A North Dakota lignite organization wants coal producers to be compensated for the resiliency of the fuel in the energy market.

Jason Bohrer, president and CEO of the Bismarck-based Lignite Energy Council, said in an Oct. 8 interview with S&P Global Market Intelligence that his organization is "looking for ways to make sure that coal operators are compensated for the value that they provide through resiliency in the grid."

"I don't think it's necessarily that we're looking to increase the cost per se," he said, "but we're just looking for better ways to ensure that what we're providing to the grid is what we're being compensated for."

Ian Lange, director of the Colorado School of Mines' mineral and energy economics program, said that efforts to subsidize coal are common among pro-coal groups, and recently the U.S. Department of Energy, which point to coal's resiliency in their arguments. The Federal Energy Regulatory Commission scrapped a rulemaking by the U.S. Department of Energy in January that would have supported struggling coal and nuclear plants.

The council would need to be careful that its proposal would not affect electricity prices outside the state to avoid intervention by FERC, which regulates the transmission of electricity in interstate commerce, Lange said. He cited a federal court's decision to uphold Illinois' zero-emissions credit program for nuclear power plants, adding that North Dakota may be able to instate a similar program for coal so long as it passed similar standards as the nuclear credits.

North Dakota Public Service Commissioner Brian Kroshus said it would be "a tough sell" to North Dakotans, who are "price-conscious." Though many residents do support the state's coal sector, people would likely be most concerned with such a proposition's impact on their bills.

"Ultimately, the thing people have to realize [is] all of this goes back to the ratepayer," Kroshus said, "whether it's through the federal taxes they pay, potentially the state taxes they pay, but in all likelihood it's going to show up in their utility bill itself."

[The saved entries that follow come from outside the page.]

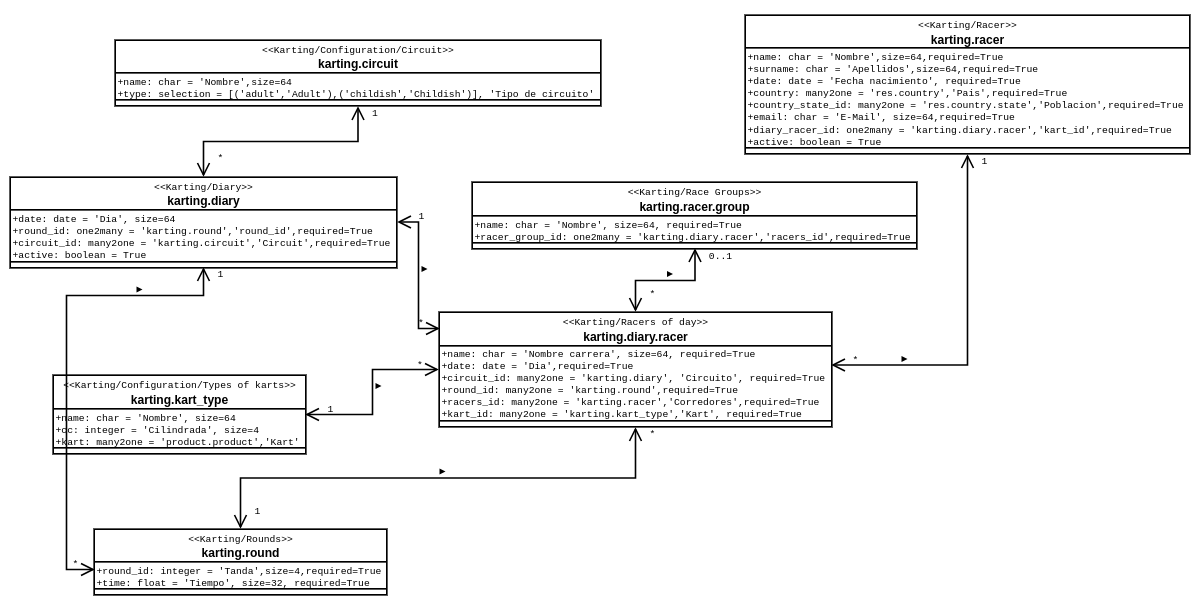
<!DOCTYPE html>
<html lang="es">
<head>
<meta charset="utf-8">
<title>Karting class diagram</title>
<style>
:root {
  --paper: #fff;
  --ink: #000;
  --ink-soft: rgba(0, 0, 0, .65);
  --mono: "Liberation Mono", monospace;
  --sans: "Liberation Sans", sans-serif;
}
* { box-sizing: border-box; margin: 0; padding: 0; }
html, body { width: 1200px; height: 609px; overflow: hidden; background: var(--paper); }
.diagram { position: relative; width: 1200px; height: 609px; overflow: hidden; color: var(--ink); font: 9.7px/12.1px var(--mono); }
.class {
  position: absolute;
  display: flex;
  flex-direction: column;
  border: 1px solid var(--ink);
  box-shadow: 0 0 0 1px var(--ink-soft);
}
.class header { flex: none; height: 31px; padding-top: 4px; text-align: center; white-space: nowrap; }
.class header p { line-height: 12px; }
.class h2 { font: bold 12.1px/14px var(--sans); }
.attributes, .operations { border-top: 1px solid var(--ink); box-shadow: inset 0 1px var(--ink-soft); }
.attributes { flex: 1; min-height: 0; padding: 4px 0 0 1.5px; list-style: none; }
.attributes li { height: 12.1px; white-space: nowrap; }
.operations { flex: none; height: 6px; }
#circuit { left: 115px; top: 40px; width: 486px; height: 66px; }
#racer { left: 745px; top: 15px; width: 445px; height: 139px; }
#diary { left: 10px; top: 177px; width: 387px; height: 91px; }
#racer-group { left: 472px; top: 182px; width: 445px; height: 67px; }
#diary-racer { left: 439px; top: 312px; width: 393px; height: 115px; }
#kart-type { left: 53px; top: 375px; width: 253px; height: 79px; }
#round { left: 94px; top: 529px; width: 293px; height: 66px; }
#racer-group header, #diary-racer header, #kart-type header { height: 32px; }
#racer h2, #racer-group h2, #diary-racer h2, #kart-type h2 { margin-top: 1px; }
#diary-racer .attributes { padding-top: 3px; }
.connectors { position: absolute; inset: 0; }
.connectors .link { fill: none; stroke: var(--ink); stroke-width: 1.6; marker-start: url(#arrow); marker-end: url(#arrow); }
.connectors text { font: 9.7px var(--mono); text-anchor: middle; fill: var(--ink); }
</style>
</head>
<body>
<main class="diagram">

  <section class="class" id="circuit">
    <header><p>&lt;&lt;Karting/Configuration/Circuit&gt;&gt;</p><h2>karting.circuit</h2></header>
    <ul class="attributes">
      <li>+name: char = 'Nombre',size=64</li>
      <li>+type: selection = [('adult','Adult'),('childish','Childish')], 'Tipo de circuito'</li>
    </ul>
    <div class="operations"></div>
  </section>

  <section class="class" id="racer">
    <header><p>&lt;&lt;Karting/Racer&gt;&gt;</p><h2>karting.racer</h2></header>
    <ul class="attributes">
      <li>+name: char = 'Nombre',size=64,required=True</li>
      <li>+surname: char = 'Apellidos',size=64,required=True</li>
      <li>+date: date = 'Fecha nacimiento', required=True</li>
      <li>+country: many2one = 'res.country','Pais',required=True</li>
      <li>+country_state_id: many2one = 'res.country.state','Poblacion',required=True</li>
      <li>+email: char = 'E-Mail', size=64,required=True</li>
      <li>+diary_racer_id: one2many = 'karting.diary.racer','kart_id',required=True</li>
      <li>+active: boolean = True</li>
    </ul>
    <div class="operations"></div>
  </section>

  <section class="class" id="diary">
    <header><p>&lt;&lt;Karting/Diary&gt;&gt;</p><h2>karting.diary</h2></header>
    <ul class="attributes">
      <li>+date: date = 'Dia', size=64</li>
      <li>+round_id: one2many = 'karting.round','round_id',required=True</li>
      <li>+circuit_id: many2one = 'karting.circuit','Circuit',required=True</li>
      <li>+active: boolean = True</li>
    </ul>
    <div class="operations"></div>
  </section>

  <section class="class" id="racer-group">
    <header><p>&lt;&lt;Karting/Race Groups&gt;&gt;</p><h2>karting.racer.group</h2></header>
    <ul class="attributes">
      <li>+name: char = 'Nombre', size=64, required=True</li>
      <li>+racer_group_id: one2many = 'karting.diary.racer','racers_id',required=True</li>
    </ul>
    <div class="operations"></div>
  </section>

  <section class="class" id="diary-racer">
    <header><p>&lt;&lt;Karting/Racers of day&gt;&gt;</p><h2>karting.diary.racer</h2></header>
    <ul class="attributes">
      <li>+name: char = 'Nombre carrera', size=64, required=True</li>
      <li>+date: date = 'Dia',required=True</li>
      <li>+circuit_id: many2one = 'karting.diary', 'Circuito', required=True</li>
      <li>+round_id: many2one = 'karting.round',required=True</li>
      <li>+racers_id: many2one = 'karting.racer','Corredores',required=True</li>
      <li>+kart_id: many2one = 'karting.kart_type','Kart', required=True</li>
    </ul>
    <div class="operations"></div>
  </section>

  <section class="class" id="kart-type">
    <header><p>&lt;&lt;Karting/Configuration/Types of karts&gt;&gt;</p><h2>karting.kart_type</h2></header>
    <ul class="attributes">
      <li>+name: char = 'Nombre', size=64</li>
      <li>+cc: integer = 'Cilindrada', size=4</li>
      <li>+kart: many2one = 'product.product','Kart'</li>
    </ul>
    <div class="operations"></div>
  </section>

  <section class="class" id="round">
    <header><p>&lt;&lt;Karting/Rounds&gt;&gt;</p><h2>karting.round</h2></header>
    <ul class="attributes">
      <li>+round_id: integer = 'Tanda',size=4,required=True</li>
      <li>+time: float = 'Tiempo', size=32, required=True</li>
    </ul>
    <div class="operations"></div>
  </section>

  <svg class="connectors" width="1200" height="609" viewBox="0 0 1200 609">
    <defs>
      <marker id="arrow" markerUnits="userSpaceOnUse" markerWidth="18" markerHeight="18" refX="15" refY="9" orient="auto-start-reverse">
        <path d="M3 3 15 9 3 15" fill="none" stroke="#000" stroke-width="1.6"/>
      </marker>
      <polygon id="direction" points="-3,-3 3,0 -3,3"/>
    </defs>

    <g id="circuit-to-diary">
      <path class="link" d="M358 108V141.5H203.5V175"/>
      <text x="375" y="116">1</text><text x="220.5" y="161">*</text>
    </g>
    <g id="diary-to-diary-racer">
      <path class="link" d="M399 222H418.5V328.5H438"/>
      <use href="#direction" x="424.5" y="269"/>
      <text x="421.5" y="219">1</text><text x="421" y="326">*</text>
    </g>
    <g id="diary-to-round">
      <path class="link" d="M203.5 269V295.5H66.5V569.5H93"/>
      <use href="#direction" x="139.5" y="289.5"/>
      <text x="220.5" y="277">1</text><text x="75.5" y="567">*</text>
    </g>
    <g id="group-to-diary-racer">
      <path class="link" d="M695 250V280.5H635.5V310"/>
      <use href="#direction" x="670" y="274"/>
      <text x="720.5" y="259">0..1</text><text x="652.5" y="297">*</text>
    </g>
    <g id="racer-to-diary-racer">
      <path class="link" d="M967.5 156V365H833"/>
      <use href="#direction" x="904.5" y="359"/>
      <text x="984.5" y="164">1</text><text x="855.5" y="363">*</text>
    </g>
    <g id="kart-type-to-diary-racer">
      <path class="link" d="M307 414.5H372.5V369.5H437"/>
      <use href="#direction" x="378.5" y="386"/>
      <text x="330.5" y="412">1</text><text x="420" y="368">*</text>
    </g>
    <g id="round-to-diary-racer">
      <path class="link" d="M635.5 429V478H240.5V527"/>
      <use href="#direction" x="442.5" y="471.5"/>
      <text x="652.5" y="437">*</text><text x="257.5" y="514">1</text>
    </g>
  </svg>
</main>
</body>
</html>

The industry would have to determine how to sell the notion of energy reliability to garner public support, he said. But until the council's plan is solidified, it is difficult to predict whether transmission organizations would be receptive to paying more for coal.

If the regional transmission organizations did agree to some sort of resiliency compensation, Kroshus said, he does not foresee a major impact to renewable energy sources in the short term because "companies are moving quickly on those projects to capture production tax credits."

North Dakota, the nation's top producer of lignite coal, has weather extremes, Bohrer said, and though wind has become a more prominent energy source in North Dakota over the years, the turbines stop spinning to avoid damage when the wind blows too hard. As a result, he says, coal is more reliable.

"That's not a knock on wind," he said. "That's just the technological limitation of how they are producing power and that limitation needs to be accurately represented in the power market."

The council does not have any specific percentages or dollar figures in mind at this time, Bohrer said.